EXERCISE BRIEF. Copy the opening lines of the listing exactly, through and including the line with "16 8 9 17 18"; do not copy any pictures.

AVAILABLE DATA.
== Segment start ==

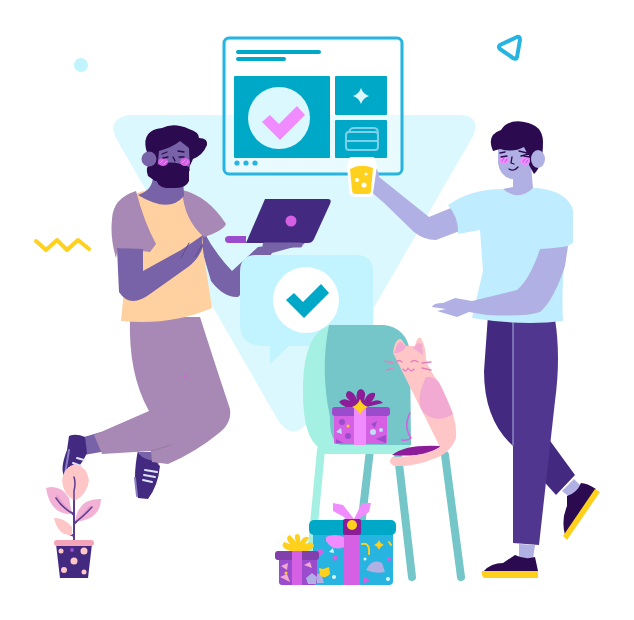
<!DOCTYPE html>
<html lang="en">
<head>
<meta charset="utf-8">
<title>Online order celebration</title>
<style>
:root{--ice:#dbf8ff;--aqua:#c1f4ff;--teal:#00a8c8;--sky:#27b4e0;--night:#2b0a50;--indigo:#432a80;--violet:#50368f;--skin-a:#7862a8;--skin-b:#b0b0e4;--mauve:#a888b4;--peach:#ffd0a0;--shirt:#bfecff;--pink:#f08cff;--orchid:#d560e4;--purple:#9a4ccc;--plum:#8c1c98;--gold:#ffd01c;--rose:#ffc6c8;--petal:#f2a9d2;--sea:#74c6c8;--mint:#a4f0e2}
html,body{margin:0;height:100%;overflow:hidden;background:#fff}
svg{display:block;width:634px;height:620px}
.ice{fill:var(--ice)}.aqua{fill:var(--aqua)}.teal{fill:var(--teal)}.sky{fill:var(--sky)}.night{fill:var(--night)}.indigo{fill:var(--indigo)}.violet{fill:var(--violet)}.skin-a{fill:var(--skin-a)}.skin-b{fill:var(--skin-b)}.mauve{fill:var(--mauve)}.peach{fill:var(--peach)}.shirt{fill:var(--shirt)}.pink{fill:var(--pink)}.orchid{fill:var(--orchid)}.purple{fill:var(--purple)}.plum{fill:var(--plum)}.gold{fill:var(--gold)}.rose{fill:var(--rose)}.petal{fill:var(--petal)}.sea{fill:var(--sea)}.mint{fill:var(--mint)}.white{fill:#fff}
.line{fill:none;stroke-linecap:round;stroke-linejoin:round}
.face{stroke:var(--night);stroke-width:1.3}
</style>
</head>
<body>
<svg viewBox="0 0 634 620" role="img" aria-label="Two friends celebrating an online order beside a chair, a cat and gifts">
<defs>
<path id="tick" d="M0 16 8 9 17 18 35 0 43 9 18 34Z"/>
<path id="sparkle" d="M0-8Q2-2 8 0 2 2 0 8-2 2-8 0-2-2 0-8Z"/>
</defs>

<g id="backdrop">
<path class="ice" d="M128 115H462Q481 117 473 136L308 422Q294 441 279 422L116 138Q107 120 128 115Z"/>
<circle class="aqua" cx="81" cy="65" r="7"/>
<path class="line" stroke="#27b4e0" stroke-width="4" d="M500 45 517 37Q520 36 520 40L517 57Q516 60 513 58L500 49Q498 47 500 45Z"/>
<path class="line" stroke="#ffd01c" stroke-width="4" d="M36 241 46 250 57 240 67 250 78 240 89 249"/>
</g>

<g id="browser-window">
<rect x="224" y="38" width="178" height="136" rx="5" fill="#e9fbff" stroke="#27b4e0" stroke-width="3"/>
<path fill="#fff" d="M227 41H400V115H227Z"/>
<path class="line" stroke="#00a8c8" stroke-width="4" d="M238 52H319M238 59H284"/>
<rect class="teal" x="234" y="76" width="96" height="82" rx="1"/>
<rect class="teal" x="335" y="76" width="52" height="39" rx="1"/>
<rect class="teal" x="335" y="120" width="52" height="38" rx="1"/>
<circle class="ice" cx="279" cy="118" r="31"/>
<use href="#tick" class="pink" x="262" y="106"/>
<use href="#sparkle" class="ice" x="361" y="96"/>
<g class="line" stroke="#7bd0ea" stroke-width="2">
<rect x="346" y="132" width="32" height="18" rx="3"/>
<path d="M346 141H378M349 132Q350 128 354 128H374Q378 128 378 133"/>
</g>
<g class="sky"><circle cx="237" cy="163" r="2.6"/><circle cx="246" cy="163" r="2.6"/><circle cx="255" cy="163" r="2.6"/></g>
</g>

<g id="jumping-man">
<g id="jumping-shoes">
<path class="skin-a" d="M84 437 101 432 101 452 84 455ZM139 452 160 452 157 474 143 470Z"/>
<path class="indigo" d="M69 436Q76 433 85 437L87 453Q81 467 70 474L64 476Q60 468 67 450Z"/>
<path class="indigo" d="M138 450Q139 459 155 461L160 466Q158 486 148 499L138 498Q132 480 138 450Z"/>
<path class="line" stroke="#dce4ff" stroke-width="2" d="M77 458 84 460M73 463 81 466M69 468 77 471M145 470 157 472M144 475 155 477M143 480 152 482"/>
<path class="line" stroke="#8b7fc4" stroke-width="2" d="M65 474 69 450M137 496 135 478"/>
</g>
<path class="skin-a" d="M204 232Q214 252 232 271L258 247 300 241 305 244 272 253Q252 284 238 297 224 298 211 281L199 240Z"/>
<path class="mauve" d="M130 317H200Q213 358 230 409 232 423 219 433 196 452 168 464L152 462 151 451 102 454 94 435 149 411Q128 374 130 317Z"/>
<path class="line" stroke="#967aa6" d="M151 451 171 445"/>
<circle class="orchid" cx="185" cy="376" r="1.3"/>
<path class="peach" d="M135 194Q160 183 186 193L203 214 203 250 212 308Q170 326 121 321L129 240Z"/>
<path class="mauve" d="M136 191Q113 198 112 219 110 238 116 258L118 248 150 252 156 244Q144 222 136 191ZM182 190Q208 196 226 224 223 231 204 237 184 220 182 190Z"/>
<path class="skin-a" d="M117 248 143 249 143 271 181 250 193 242 203 235 202 245 206 236Q202 257 188 267L150 294Q130 309 119 292Z"/>
<path class="line" stroke="#5f4b92" d="M189 243 181 258M202 245 195 257"/>
<path class="skin-a" d="M153 176H183L184 196Q169 214 138 195Q153 190 153 176Z"/>
<path class="night" d="M146 149Q142 130 162 128 174 122 189 129 199 132 199 138 208 138 207 145 203 155 193 159L188 170 180 182 155 181 148 176Q145 168 150 162Z"/>
<circle class="skin-a" cx="149" cy="159" r="7.5"/>
<path class="skin-a" d="M159 151Q173 147 180 141L189 148 190 171 157 171Z"/>
<path class="night" d="M156 165Q173 159 189 167L189 181Q186 188 176 188H166Q157 187 156 178Z"/>
<ellipse class="orchid" cx="163" cy="162" rx="5" ry="4"/><ellipse class="orchid" cx="185" cy="162" rx="5" ry="4"/>
<path class="line face" d="M162 154 167 152M178 151 184 152M163 158 168 157M179 157 184 157M173 157 175 161"/>
<path class="line" stroke="#f08cff" d="M160 163 163 160M164 164 167 161M182 163 185 160M186 164 188 161"/>
</g>

<g id="laptop">
<path class="indigo" d="M265 199H328Q332 199 330 204L314 239Q312 243 308 243H246Z"/>
<path class="purple" d="M229 236H246V243H229Q225 243 225 239.500Q225 236 229 236Z"/>
<circle class="orchid" cx="291" cy="221" r="5.500"/>
<path class="line" stroke="#7862a8" stroke-width="5" d="M265 245H300"/>
</g>

<g id="speech-bubble">
<path class="aqua" d="M256 255H356Q373 255 373 272V330Q373 346 356 346H289L270 364V346H262Q240 345 240 324V272Q240 255 256 255Z"/>
<circle class="white" cx="306" cy="300" r="33"/>
<use href="#tick" class="teal" x="286" y="284"/>
</g>

<g id="chair">
<path class="line" stroke="#74c6c8" stroke-width="8" d="M370 450 360 535M445 455 461 577M398 455 412 577"/>
<path class="line" stroke="#a4f0e2" stroke-width="8" d="M321 450 309 577"/>
<path class="mint" d="M332 325Q304 331 303 385 302 432 316 445L325 454H398V445H346Q326 390 332 325Z"/>
<path class="sea" d="M329 325H384Q407 328 410 352L411 445H340Q329 440 330 417 320 370 329 325Z"/>
<path class="mint" d="M318 445H410V453H324Z"/>
</g>

<g id="cat">
<path class="plum" d="M392 455Q405 444 441 446 427 458 392 455Z"/>
<path class="rose" d="M393 353Q395 338 401 339L406 346 415 346Q417 336 421 338 426 347 426 359 428 368 437 380 458 415 456 438 450 454 433 459 414 467 394 466 387 463 392 457 424 457 440 447 398 446Q394 425 397 411L396 377Q386 369 393 353Z"/>
<path class="petal" d="M426 377Q437 376 441 386L453 414Q437 424 424 413 414 402 426 377ZM395 351Q397 342 401 342L406 347Q401 354 393 353ZM418 343 422 344 423 355 413 348Z"/>
<g class="line" stroke="#e37fba" stroke-width="1.3">
<path d="M396 362Q399 359 402 362M411 362Q414 359 418 362M403 369Q406 373 408 368 411 373 414 369M393 363 385 361M393 368 386 370M422 363 431 362M422 368 431 370"/>
</g>
<path class="line" stroke="#d560e4" stroke-width="1.500" d="M410 413Q403 426 411 438 408 441 402 440"/>
</g>

<g id="chair-gift">
<path class="plum" d="M358 409Q344 409 339 402 343 397 350 401 343 395 348 391 354 391 357 400 355 390 361 389 367 390 364 401 368 391 375 393 376 397 371 402 379 398 383 403 377 409Z"/>
<rect class="orchid" x="334" y="414" width="53" height="30" rx="2"/>
<rect class="purple" x="332" y="407" width="58" height="9" rx="3"/>
<path class="pink" d="M354 407H366V445H354Z"/>
<use href="#sparkle" class="gold" x="360" y="407"/>
<g class="purple"><circle cx="342" cy="422" r="3"/><circle cx="348" cy="436" r="3"/><path d="M371 424 377 421 375 428ZM336 439 343 443H336ZM376 439 386 435V443Z"/></g>
<g fill="#c1dcff"><circle cx="373" cy="432" r="3"/><circle cx="381" cy="430" r="2"/><path d="M336 432 341 428 342 434Z"/></g>
<circle class="gold" cx="348" cy="426" r="1.500"/>
</g>

<g id="blue-gift">
<path class="pink" d="M350 526 344 517 333 511 333 503 343 505 354 519 362 503 371 503 369 512 360 518 355 528Z"/>
<rect class="sky" x="313" y="530" width="80" height="55" rx="4"/>
<rect class="teal" x="309" y="520" width="87" height="15" rx="5"/>
<path class="orchid" d="M344 535H360V585H344Z"/>
<rect class="plum" x="343" y="519" width="18" height="16" rx="2"/>
<circle class="gold" cx="352" cy="525" r="5"/>
<path class="pink" d="M326 537Q335 533 344 537V547Q333 552 326 541Z"/>
<path fill="#b0b0e4" d="M366 570Q372 558 382 563L385 572Q375 574 366 570ZM314 575 321 573 324 583H314Z"/>
<use href="#sparkle" class="gold" transform="translate(379 545) scale(.6)"/>
<path class="line" stroke="#ffd01c" stroke-width="2" d="M362 544Q370 542 369 554M389 542 391 545"/>
<path class="gold" d="M319 568 323 569 329 567 330 574Q325 580 320 575Z"/>
<g class="orchid"><circle cx="320" cy="552" r="3"/><circle cx="335" cy="558" r="2.500"/><circle cx="389" cy="559" r="2"/><path d="M364 577 370 580 364 584Z"/></g>
<g fill="#dcf6ff"><circle cx="334" cy="577" r="2"/><circle cx="388" cy="579" r="2"/><circle cx="365" cy="559" r="1.500"/><path d="M329 552 333 548 334 553Z"/></g>
</g>

<g id="small-gift">
<path class="gold" d="M291 551Q279 548 284 542L290 544Q284 537 290 535L296 542Q293 533 298 534 301 535 300 542 305 534 309 538L305 544Q313 540 314 546 312 551 303 552Z"/>
<rect class="purple" x="279" y="555" width="38" height="30" rx="3"/>
<rect x="275" y="551" width="44" height="9" rx="3" fill="#8140ac"/>
<path class="orchid" d="M292 551H302V585H292Z"/>
<path class="petal" d="M281 566 288 563 287 570ZM304 565 310 562 312 568ZM280 577 287 574 290 582Z"/>
<path fill="#b0b0e4" d="M306 578 312 573 317 577 316 584H308Z"/>
<circle class="gold" cx="286" cy="573" r="1.500"/>
</g>

<g id="standing-man">
<path class="indigo" d="M488 315H527L529 412 575 475 556 495 531 467 513 446Q484 420 484 371Z"/>
<path class="violet" d="M513 318 555 319Q561 357 555 401L539 545 513 543Z"/>
<path class="line" stroke="#b0b0e4" d="M513 321V445"/>
<path class="skin-b" d="M519 544 535 545 533 559 519 558ZM562 491 574 479 583 488 572 499Z"/>
<path class="night" d="M484 571Q491 563 503 563L515 555Q525 560 535 557L538 571Z"/>
<path class="gold" d="M482 571H538V578H486Q481 578 482 571Z"/>
<path class="night" d="M581 483Q587 483 596 489L565 535Q561 520 567 506L567 496Q577 493 581 483Z"/>
<path class="gold" d="M595 489 600 492 567 540 563 536Z"/>
<path class="skin-b" d="M367 163Q379 166 379 177L429 217 463 203 470 227 436 240Q424 240 414 232L383 202 369 190Z"/>
<path class="shirt" d="M448 205Q472 188 507 189L537 188Q567 191 573 210L573 243 566 247Q561 283 563 321 522 326 472 318L483 271 480 230 458 234Q459 218 448 205Z"/>
<path class="skin-b" d="M540 249Q557 248 568 246L565 266Q554 300 540 312 526 317 487 315L469 312 457 317 437 311 446 309 432 307Q433 303 443 303L455 298 472 301 517 290Q530 279 540 249Z"/>
<path class="skin-b" d="M513 175 531 166 533 188Q519 202 503 189L513 187Z"/>
<path class="skin-b" d="M498 148 531 142 534 165Q526 179 512 179 500 177 498 163Z"/>
<path class="night" d="M493 151Q486 135 501 130 508 119 524 122 543 125 543 142 543 166 534 174L529 165 530 157Q526 152 524 147 513 153 500 149Z"/>
<ellipse class="skin-b" cx="538" cy="159" rx="7" ry="9"/>
<ellipse class="pink" cx="504" cy="160" rx="5" ry="4"/><ellipse class="pink" cx="525" cy="161" rx="5" ry="4"/>
<path class="line face" d="M500 153 505 152M519 151 527 153M501 157 507 156M521 156 529 154M524 156 530 157M512 157 511 163 514 164M509 169Q514 172 518 167"/>
<path class="line" stroke="#b45ad6" d="M502 161 504 158M505 162 507 159M523 162 525 159M526 163 528 160"/>
</g>

<g id="drink">
<path class="white" d="M350 157H374L377 166 373 193Q373 197 368 197H354Q349 196 349 190L347 166Z"/>
<path class="gold" d="M350 169Q361 163 373 168L371 191Q371 194 367 194H356Q352 194 352 190Z"/>
<circle class="white" cx="357" cy="180" r="2"/><circle class="white" cx="364" cy="185" r="2.500"/><circle class="white" cx="366" cy="174" r="1.500"/>
</g>

<g id="potted-plant">
<path class="line" stroke="#5c3c90" stroke-width="2" d="M74 541V484M74 515Q63 506 57 496M74 524Q81 517 90 507M74 536Q65 533 60 523"/>
<path class="rose" d="M75 464Q87 467 89 480 88 493 75 501 63 495 62 480 64 467 75 464ZM54 518Q65 518 72 527V535Q58 536 54 518Z"/>
<path class="petal" d="M46 488Q60 484 69 498L72 514Q50 515 46 488ZM101 499Q101 519 75 522 78 498 101 499Z" opacity=".9"/>
<path class="line" stroke="#5c3c90" stroke-width="1.500" d="M74 540V491Q76 483 74 477M74 514Q63 509 56 498M74 523Q82 518 92 507"/>
<path class="indigo" d="M56 544H92L88 578H60Z"/>
<rect x="54" y="540" width="40" height="6" rx="3" fill="#f4a4b8"/>
<g class="rose"><circle cx="61" cy="551" r="2.500"/><circle cx="74" cy="561" r="3.500"/><circle cx="84" cy="551" r="3.500"/><circle cx="64" cy="570" r="3"/><circle cx="84" cy="572" r="2.500"/></g>
<circle class="purple" cx="72" cy="550" r="2"/>
</g>
</svg>
</body>
</html>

== Segment end ==

RESPONSE TO THE EXERCISE.
<!DOCTYPE html>
<html lang="en">
<head>
<meta charset="utf-8">
<title>Online order celebration</title>
<style>
:root{--ice:#dbf8ff;--aqua:#c1f4ff;--teal:#00a8c8;--sky:#27b4e0;--night:#2b0a50;--indigo:#432a80;--violet:#50368f;--skin-a:#7862a8;--skin-b:#b0b0e4;--mauve:#a888b4;--peach:#ffd0a0;--shirt:#bfecff;--pink:#f08cff;--orchid:#d560e4;--purple:#9a4ccc;--plum:#8c1c98;--gold:#ffd01c;--rose:#ffc6c8;--petal:#f2a9d2;--sea:#74c6c8;--mint:#a4f0e2}
html,body{margin:0;height:100%;overflow:hidden;background:#fff}
svg{display:block;width:634px;height:620px}
.ice{fill:var(--ice)}.aqua{fill:var(--aqua)}.teal{fill:var(--teal)}.sky{fill:var(--sky)}.night{fill:var(--night)}.indigo{fill:var(--indigo)}.violet{fill:var(--violet)}.skin-a{fill:var(--skin-a)}.skin-b{fill:var(--skin-b)}.mauve{fill:var(--mauve)}.peach{fill:var(--peach)}.shirt{fill:var(--shirt)}.pink{fill:var(--pink)}.orchid{fill:var(--orchid)}.purple{fill:var(--purple)}.plum{fill:var(--plum)}.gold{fill:var(--gold)}.rose{fill:var(--rose)}.petal{fill:var(--petal)}.sea{fill:var(--sea)}.mint{fill:var(--mint)}.white{fill:#fff}
.line{fill:none;stroke-linecap:round;stroke-linejoin:round}
.face{stroke:var(--night);stroke-width:1.3}
</style>
</head>
<body>
<svg viewBox="0 0 634 620" role="img" aria-label="Two friends celebrating an online order beside a chair, a cat and gifts">
<defs>
<path id="tick" d="M0 16 8 9 17 18 35 0 43 9 18 34Z"/>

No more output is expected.